→ **Material provided**:

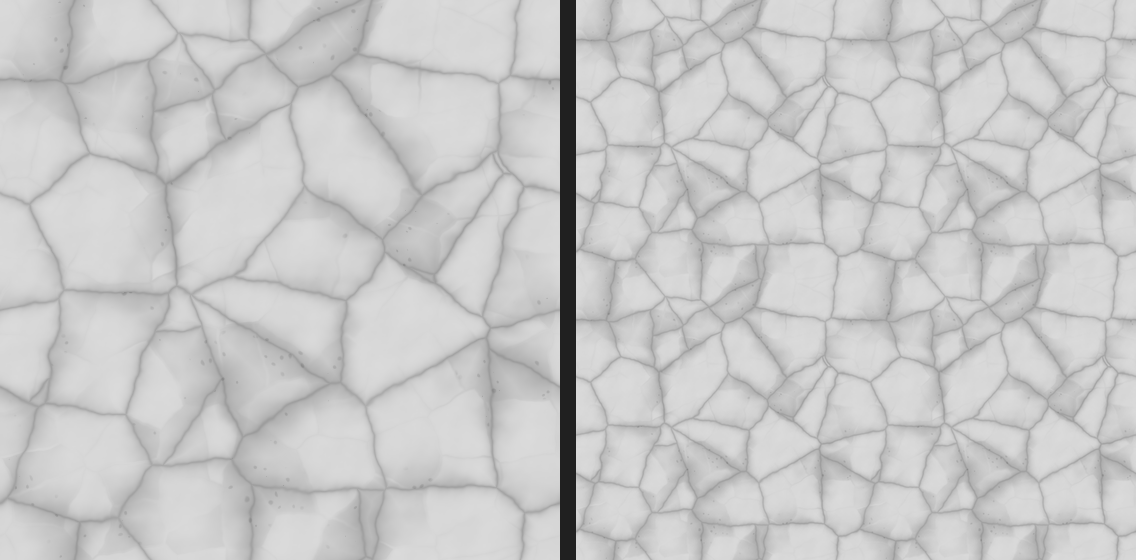
Left: one tile. Right: repeated 2 by 2.
A Shadertoy shader for this texture:

```glsl
// Pale cracked marble: irregular plates with sooty joints, faint veins and specks; tiles.

const vec2 ORIGIN = vec2(0.321, 0.705);  // shifts the layout so joints cross the border squarely
const float PLATES = 5.0;          // plates per side
const float SPLITS = 3.0;          // cells per side that split some plates into slivers
const float SPLIT_FROM = 0.72;     // plates with a higher random value are split
const float FACETS = 10.0;         // faint inner facets per side
const float SPECKS = 56.0;         // speck grid per side
const float STONE = 0.847;         // clean stone brightness
const float SOOT_DEPTH = 0.153;    // darkening at a joint
const float SOOT_NARROW = 0.008;   // reach of the soot in clean areas
const float SOOT_WIDE = 0.045;     // reach of the soot in stained areas
const float CRACK_DEPTH = 0.050;
const float CRACK_WIDTH = 0.0028;
const float VEIN_DEPTH = 0.020;
const float VEIN_WIDTH = 0.0035;
const float SPECK_DEPTH = 0.075;
const float MOTTLE = 0.0035;
const float WOBBLE = 0.0030;       // waviness of the joints
const float TAU = 6.2831853;

// Integer hash: three random values in 0..1
vec3 hash3(vec2 cell, float seed) {
    uvec3 v = uvec3(cell, seed) * 1664525u + 12345u;
    for (int i = 0; i < 2; i++) {
        v.x += v.y * v.z;
        v.y += v.z * v.x;
        v.z += v.x * v.y;
        v ^= v >> 16u;
    }
    return vec3(v & 65535u) / 65535.0;
}

// Cell index wrapped to 0..count-1, safe against rounding
vec2 wrap(vec2 cell, float count) {
    return floor(mod(cell + 0.5, count));
}

// Layered sines with whole wave counts, so the sum wraps
float waves(vec2 p, float frequency, float seed) {
    float sum = 0.0;
    float amplitude = 1.0;
    for (int i = 0; i < 14; i++) {
        vec3 r = hash3(vec2(float(i), 7.0), seed);
        vec2 k = round(frequency * vec2(cos(TAU * r.x), sin(TAU * r.x)));
        sum += amplitude * sin(TAU * fract(dot(k, p) + r.y));
        frequency *= 1.25;
        amplitude *= 0.8;
    }
    return sum;
}

// Wrapping cellular pattern: x = distance to the border, y = random value of the cell
vec2 cells(vec2 p, float count, float seed) {
    vec2 q = p * count;
    vec2 base = floor(q);
    vec2 nearest = vec2(0.0);
    vec2 toNearest = vec2(8.0);
    float id = 0.0;
    for (int y = -1; y <= 1; y++)
    for (int x = -1; x <= 1; x++) {
        vec2 cell = base + vec2(x, y);
        vec3 r = hash3(wrap(cell, count), seed);
        vec2 d = cell + r.xy - q;
        if (dot(d, d) < dot(toNearest, toNearest)) {
            toNearest = d;
            nearest = cell;
            id = r.z;
        }
    }
    float border = 8.0;
    for (int y = -2; y <= 2; y++)
    for (int x = -2; x <= 2; x++) {
        vec2 cell = nearest + vec2(x, y);
        vec2 d = cell + hash3(wrap(cell, count), seed).xy - q;
        vec2 across = d - toNearest;
        if (dot(across, across) > 0.00001)
            border = min(border, dot(0.5 * (d + toNearest), normalize(across)));
    }
    return vec2(max(border, 0.0) / count, id);
}

// Scattered round specks of varied size
float specks(vec2 p) {
    vec2 q = p * SPECKS;
    vec2 base = floor(q);
    float cover = 0.0;
    for (int y = -1; y <= 1; y++)
    for (int x = -1; x <= 1; x++) {
        vec2 cell = base + vec2(x, y);
        vec3 r = hash3(wrap(cell, SPECKS), 41.0);
        float radius = 0.25 * smoothstep(0.72, 1.0, r.z);
        float d = length(cell + r.xy - q);
        cover = max(cover, (1.0 - smoothstep(radius * 0.4, radius + 0.06, d)) * step(0.72, r.z));
    }
    return cover;
}

void mainImage(out vec4 fragColor, in vec2 fragCoord) {
    vec2 p = fract(fragCoord / iResolution.xy + ORIGIN);
    vec2 warped = p + WOBBLE * vec2(waves(p, 5.0, 3.0), waves(p, 5.0, 11.0));
    vec2 plate = cells(warped, PLATES, 23.0);
    vec2 facet = cells(warped, FACETS, 31.0);

    // Some plates break into slivers
    if (plate.y > SPLIT_FROM) {
        vec2 split = cells(warped, SPLITS, 71.0);
        plate = vec2(min(plate.x, split.x), fract(plate.y + split.y));
    }

    // Stains vary by plate, facet and cloud
    float cloud = waves(p, 2.0, 17.0);
    float facetTone = (facet.y - 0.5) * smoothstep(0.0, 0.005, facet.x);
    float stain = smoothstep(-0.9, 1.6, 0.5 * cloud + 1.5 * (plate.y - 0.5) + 1.7 * facetTone);

    // Soot fades away from the joints, with a thin crack in the middle
    float soot = exp(-plate.x / mix(SOOT_NARROW, SOOT_WIDE, stain));
    float crack = exp(-pow(plate.x / CRACK_WIDTH, 2.0));
    float vein = exp(-facet.x / VEIN_WIDTH) * smoothstep(-1.2, 1.2, waves(p, 3.0, 53.0));

    float tone = STONE + MOTTLE * waves(p, 9.0, 61.0);
    tone -= SOOT_DEPTH * (1.0 + 0.1 * clamp(cloud, -2.0, 2.0)) * soot;
    tone -= CRACK_DEPTH * crack + VEIN_DEPTH * vein * (1.0 - soot);
    tone -= SPECK_DEPTH * specks(warped) * smoothstep(0.3, 0.6, stain) * smoothstep(0.2, 0.5, soot);
    fragColor = vec4(vec3(tone), 1.0);
}
```
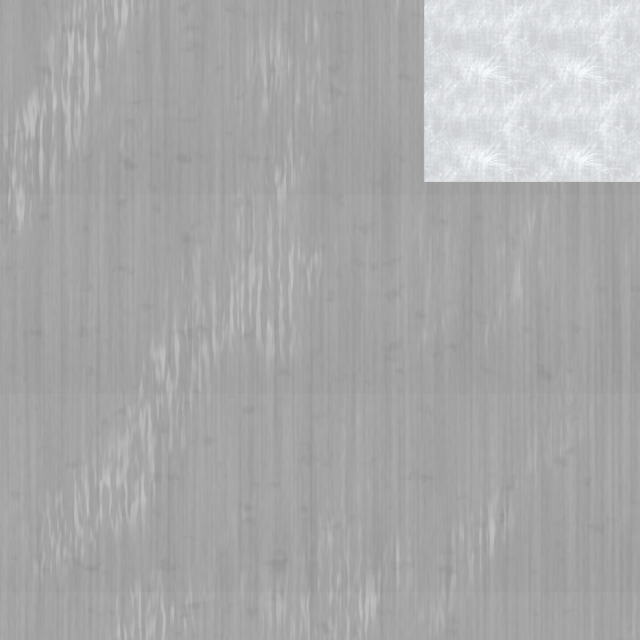
Give the GLSL for this texture, as a WebGL 2 fragment shader.

```glsl
#version 300 es
precision highp float;
// Draws grey, vertically streaked worn boards with a pale scuffed tiled panel at the upper right.

uniform vec2 u_resolution;
out vec4 outColor;

const float TAU = 6.2831853;
const vec2 PANEL_CORNER = vec2(0.663, 0.716);
const vec2 TILE_SIZE = vec2(0.150, 0.137);
const vec2 UNBOUNDED = vec2(1024.0);

float hash(vec2 p) {
    vec3 h = fract(p.xyx * 0.1031);
    h += dot(h, h.yzx + 33.33);
    return fract((h.x + h.y) * h.z);
}

float cornerRamp(vec2 cell, vec2 offset, vec2 period) {
    float angle = TAU * hash(mod(cell, period) + 7.0);
    return dot(vec2(cos(angle), sin(angle)), offset);
}

// Gradient noise that repeats after a whole number of cells.
float noise(vec2 p, vec2 period) {
    vec2 i = floor(p), f = fract(p);
    vec2 u = f * f * f * (f * (f * 6.0 - 15.0) + 10.0);
    vec2 e = vec2(1.0, 0.0);
    float low = mix(cornerRamp(i, f, period), cornerRamp(i + e.xy, f - e.xy, period), u.x);
    float high = mix(cornerRamp(i + e.yx, f - e.yx, period), cornerRamp(i + 1.0, f - 1.0, period), u.x);
    return mix(low, high, u.y);
}

float fbm(vec2 p, vec2 period) {
    float sum = 0.0, gain = 1.0;
    for (int k = 0; k < 4; k++) {
        sum += gain * noise(p, period);
        p *= 2.0;
        period *= 2.0;
        gain *= 0.5;
    }
    return sum;
}

// Grey boards: grain, seams, worn light streaks and dark smudges.
float woodTone(vec2 p) {
    float grain = 0.030 * noise(p * vec2(180.0, 5.0), UNBOUNDED)
                + 0.032 * noise(p * vec2(75.0, 2.5) + 31.0, UNBOUNDED)
                + 0.018 * noise(p * vec2(210.0, 60.0) + 5.0, UNBOUNDED);

    float board = p.x * 36.0;
    float boardTone = 0.012 * (hash(vec2(floor(board), 3.0)) - 0.5);
    float seam = 1.0 - smoothstep(0.0, 0.10, abs(fract(board) - 0.5));

    float row = fract((p.y - 0.073) * 3.22);
    float rowShade = smoothstep(0.0, 0.01, row) * (1.0 - smoothstep(0.1, 0.6, row));

    // Worn areas lean to the right and break up into upright streaks.
    vec2 leaning = vec2(p.x - 0.55 * p.y, p.y);
    float wear = smoothstep(0.02, 0.55, fbm(leaning * vec2(5.0, 2.6) + 11.3, UNBOUNDED));
    float streak = noise(p * vec2(115.0, 8.0) + 17.0, UNBOUNDED)
                 + 0.55 * noise(p * vec2(200.0, 34.0) + 43.0, UNBOUNDED);
    float flakes = wear * smoothstep(-0.12, 0.42, streak);

    float smudge = smoothstep(0.25, 0.8, fbm(p * vec2(22.0, 30.0) + 71.0, UNBOUNDED));
    return 0.645 + grain + boardTone + 0.10 * flakes
         - 0.013 * seam - 0.012 * rowShade - 0.035 * smudge;
}

// Thin curved scratches and specks, wrapped around the tile.
float scratches(vec2 q, float width) {
    float mark = 0.0;
    for (int k = 0; k < 14; k++) {
        float id = float(k);
        vec2 center = vec2(hash(vec2(id, 1.0)), hash(vec2(id, 2.0)));
        vec2 d = fract(q - center + 0.5) - 0.5;
        float radius = mix(0.12, 0.40, hash(vec2(id, 4.0)));
        float ring = 1.0 - smoothstep(0.0, width, abs(length(d) - radius));
        float turn = TAU * hash(vec2(id, 5.0));
        float span = smoothstep(0.72, 0.92, dot(d / max(length(d), 0.001), vec2(cos(turn), sin(turn))));
        float speck = 1.0 - smoothstep(0.4 * width, 1.3 * width, length(fract(d * 1.0 + 0.3) - 0.5));
        mark = max(mark, max(0.7 * ring * span, speck));
    }
    return mark;
}

// Brush marks fanning up and to the right from a bright smear.
float fan(vec2 q, vec2 focus) {
    vec2 d = fract(q - focus + 0.5) - 0.5;
    float reach = length(d * vec2(1.0, 0.9));
    float bristles = noise(vec2(atan(d.y, d.x) * 9.0, reach * 5.0), UNBOUNDED);
    float side = smoothstep(-0.25, 0.3, d.x + d.y);
    return (1.0 - smoothstep(0.06, 0.46, reach)) * side * (0.55 + 1.3 * bristles);
}

vec3 panelColor(vec2 q) {
    vec2 bend = 0.07 * vec2(noise(q * 3.0, vec2(3.0)), noise(q * 3.0 + 1.5, vec2(3.0)));
    vec2 w = q + bend;
    float cloud = fbm(w * 3.0, vec2(3.0));
    float strokes = noise(vec2(24.0 * w.x - 12.0 * w.y, 4.0 * w.y), vec2(12.0, 4.0));
    float upright = noise(q * vec2(30.0, 4.0), vec2(30.0, 4.0));
    float level = noise(q * vec2(4.0, 28.0), vec2(4.0, 28.0));
    float grit = noise(q * 32.0, vec2(32.0));
    float paint = 0.28 + 0.50 * cloud + 0.42 * strokes * smoothstep(-0.3, 0.4, cloud)
                + 0.25 * upright + 0.16 * level + 0.22 * grit;
    paint += 0.65 * fan(w, vec2(0.60, 0.16)) + 0.32 * scratches(q, 0.014);
    return mix(vec3(0.81, 0.82, 0.83), vec3(0.965, 0.975, 0.985), clamp(paint, 0.0, 1.0));
}

void main() {
    vec2 p = gl_FragCoord.xy / u_resolution;
    vec2 pixel = 1.0 / u_resolution;
    vec2 inside = smoothstep(-0.5 * pixel, 0.5 * pixel, p - PANEL_CORNER);
    vec3 color = mix(vec3(woodTone(p)), panelColor((p - PANEL_CORNER) / TILE_SIZE), inside.x * inside.y);
    outColor = vec4(color, 1.0);
}
```
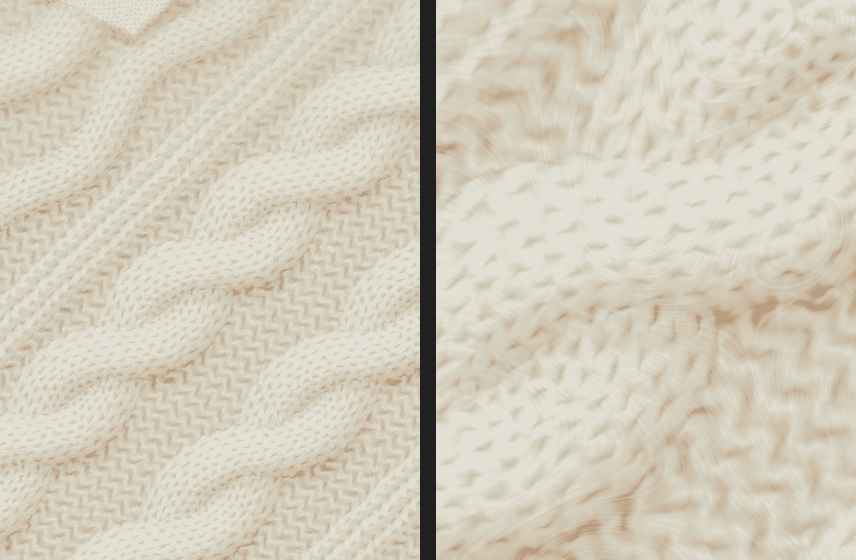
Left: the whole. Right: its middle third, enlarged.
A Shadertoy shader for this texture:

```glsl
// Cream mohair cable knit: diagonal twisted ropes, ribs and purl ground with fuzzy fibres.

const float PI = 3.14159;
const vec2 ALONG = vec2(0.72, 0.69);    // direction of the cables
const vec2 ACROSS = vec2(0.69, -0.72);
const vec2 LIGHT = vec2(-0.42, 0.91);
const float YARN_RELIEF = 0.005;

vec2 hash2(vec2 p) {
    p = vec2(dot(p, vec2(127.1, 311.7)), dot(p, vec2(269.5, 183.3)));
    return fract(sin(p) * 43758.5);
}

float cornerGradient(vec2 cell, vec2 offset) {
    return dot(hash2(cell + offset) * 2.0 - 1.0, -offset);
}

float gradientNoise(vec2 p) {
    vec2 i = floor(p), f = fract(p), w = f * f * (3.0 - 2.0 * f);
    float n[4];
    for (int k = 0; k < 4; k++) {
        vec2 o = vec2(k & 1, k >> 1);
        n[k] = dot(hash2(i + o) * 2.0 - 1.0, f - o);
    }
    return mix(mix(n[0], n[1], w.x), mix(n[2], n[3], w.x), w.y);
}

mat2 rotation(float a) {
    return mat2(cos(a), sin(a), -sin(a), cos(a));
}

// V-shaped stitches; x runs across the wales, y along them
float knitStitch(vec2 p, vec2 size) {
    p /= size;
    float f = abs(fract(p.x) - 0.5) * 2.0;
    float row = 0.5 + 0.5 * cos(2.0 * PI * (p.y - 0.6 * f));
    return 1.0 - (1.0 - 0.9 * sin(PI * f)) * (1.0 - row);
}

// Wavy loops with open holes
float purlStitch(vec2 p, vec2 size) {
    p /= size;
    float loops = 0.5 + 0.5 * cos(2.0 * PI * (p.y + 0.24 * sin(2.0 * PI * p.x)));
    float gaps = 0.5 + 0.5 * cos(2.0 * PI * (p.x + 0.5 * floor(p.y)));
    return 1.0 - (1.0 - loops) * (0.45 + 0.55 * gaps);
}

// Surfaces hold x = body height, y = stitch relief
vec2 overlay(vec2 base, float body, float stitch) {
    float cover = smoothstep(-0.003, 0.004, body - base.x);
    return vec2(max(base.x, body), mix(base.y, stitch, cover));
}

// One sinuous cord; lift raises it where it crosses outward
vec2 addStrand(vec2 base, vec2 q, float sway, float radius, float phase, float spacing, float lift) {
    float slope = sway * PI / spacing * cos(phase);
    float x = (q.x - sway * sin(phase)) / sqrt(1.0 + slope * slope);
    float body = radius * (1.0 - x * x / (radius * radius)) * (0.8 + lift * cos(phase));
    return overlay(base, body, knitStitch(vec2(x, q.y + slope * x), vec2(0.026, 0.021)));
}

vec2 addRope(vec2 base, vec2 q, float spacing, float offset) {
    for (int i = 0; i < 2; i++) {
        float phase = PI * ((q.y + offset) / spacing + float(i));
        base = addStrand(base, q, 0.049, 0.056, phase, spacing, 0.35);
    }
    return base;
}

vec2 addRib(vec2 base, vec2 q, float halfWidth) {
    float wale = halfWidth * 2.0 / 3.0;
    float lobes = 0.72 + 0.28 * cos(2.0 * PI * q.x / wale);
    float body = 0.03 * (1.0 - pow(q.x / halfWidth, 4.0)) * lobes;
    return overlay(base, body, knitStitch(q + vec2(wale * 0.5, 0.0), vec2(wale, 0.023)));
}

vec2 fabric(vec2 p) {
    vec2 q = vec2(dot(p, ACROSS), dot(p, ALONG));
    vec2 s = vec2(0.004, purlStitch(q, vec2(0.031, 0.024)));
    s = addStrand(s, q - vec2(0.10, 0.0), 0.03, 0.062, PI * (q.y / 0.2 + 0.4), 0.2, 0.1);
    s = addStrand(s, q - vec2(0.284, 0.0), 0.026, 0.047, PI * ((q.y + 0.085) / 0.192 + 0.5), 0.192, 0.0);
    s = addRib(s, q - vec2(0.427, 0.0), 0.048);
    s = addRope(s, q - vec2(0.602, 0.0), 0.224, 0.055);
    s = addRope(s, q - vec2(0.901, 0.0), 0.245, 0.221);
    s = addRib(s, q - vec2(1.135, 0.0), 0.05);
    // finely knitted cuff corner
    float cuff = min(0.9 * (p.y + 0.47 * (p.x - 0.08)), 0.75 * (p.y - 0.88 * (p.x - 0.325)));
    return overlay(s, 0.055 * smoothstep(0.0, 0.016, cuff), knitStitch(q.yx, vec2(0.013, 0.011)));
}

float relief(vec2 p) {
    vec2 s = fabric(p);
    return s.x + YARN_RELIEF * s.y;
}

// Sparse stray hairs, one short curved line per cell
float hairs(vec2 p, float cellSize, float seed) {
    p = p / cellSize + seed * 7.3;
    vec2 rnd = hash2(floor(p) + seed);
    vec2 d = rotation(rnd.x * 2.0 * PI) * (fract(p) - 0.5);
    d.y += (rnd.y - 0.5) * 2.0 * d.x * d.x;
    return smoothstep(0.035, 0.0, abs(d.y)) * smoothstep(0.42, 0.2, abs(d.x)) * rnd.y;
}

vec3 woolColor(float t) {
    vec3 c = mix(vec3(0.72, 0.61, 0.49), vec3(0.80, 0.74, 0.65), smoothstep(0.0, 0.35, t));
    c = mix(c, vec3(0.83, 0.81, 0.74), smoothstep(0.3, 0.68, t));
    return mix(c, vec3(0.885, 0.875, 0.83), smoothstep(0.62, 1.0, t));
}

void mainImage(out vec4 fragColor, in vec2 fragCoord) {
    vec2 uv = fragCoord / iResolution.y - vec2(0.0, 1.0);
    // uneven tension and fuzzy outlines
    vec2 p = uv + 0.008 * vec2(gradientNoise(uv * 24.0), gradientNoise(uv * 24.0 + 40.0));
    p += 0.005 * vec2(gradientNoise(uv * 110.0), gradientNoise(uv * 110.0 + 70.0));

    vec2 s = fabric(p);
    float h = s.x + YARN_RELIEF * s.y;
    float facing = (h - relief(p + LIGHT * 0.003)) / 0.003;
    float lit = facing / (1.0 + abs(facing));
    float shadow = clamp((relief(p + LIGHT * 0.03) - h) / 0.04, 0.0, 1.0);

    // soft focus toward the top
    float detail = mix(1.0, 0.6, smoothstep(-0.45, 0.0, uv.y));
    vec2 strokes = rotation(0.6 + 1.5 * gradientNoise(uv * 6.0)) * uv;
    float fuzz = gradientNoise(strokes * vec2(70.0, 230.0)) + 0.6 * gradientNoise(uv * 190.0);
    float tone = 0.69 + 0.2 * lit * detail - 0.3 * shadow + 0.42 * (s.y - 0.65) * detail;
    tone += 4.0 * (min(h, 0.06) - 0.022) + 0.24 * fuzz * detail;
    for (int i = 0; i < 3; i++)
        tone += 0.12 * detail * hairs(uv, 0.045 + 0.012 * float(i), float(i + 1));
    fragColor = vec4(woolColor(tone), 1.0);
}
```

→ **Task details**: Within the entries above, find each line where "UNBOUNDED" appears; copy every one.

→ **Your response**:
const vec2 UNBOUNDED = vec2(1024.0);
    float grain = 0.030 * noise(p * vec2(180.0, 5.0), UNBOUNDED)
                + 0.032 * noise(p * vec2(75.0, 2.5) + 31.0, UNBOUNDED)
                + 0.018 * noise(p * vec2(210.0, 60.0) + 5.0, UNBOUNDED);
    float wear = smoothstep(0.02, 0.55, fbm(leaning * vec2(5.0, 2.6) + 11.3, UNBOUNDED));
    float streak = noise(p * vec2(115.0, 8.0) + 17.0, UNBOUNDED)
                 + 0.55 * noise(p * vec2(200.0, 34.0) + 43.0, UNBOUNDED);
    float smudge = smoothstep(0.25, 0.8, fbm(p * vec2(22.0, 30.0) + 71.0, UNBOUNDED));
    float bristles = noise(vec2(atan(d.y, d.x) * 9.0, reach * 5.0), UNBOUNDED);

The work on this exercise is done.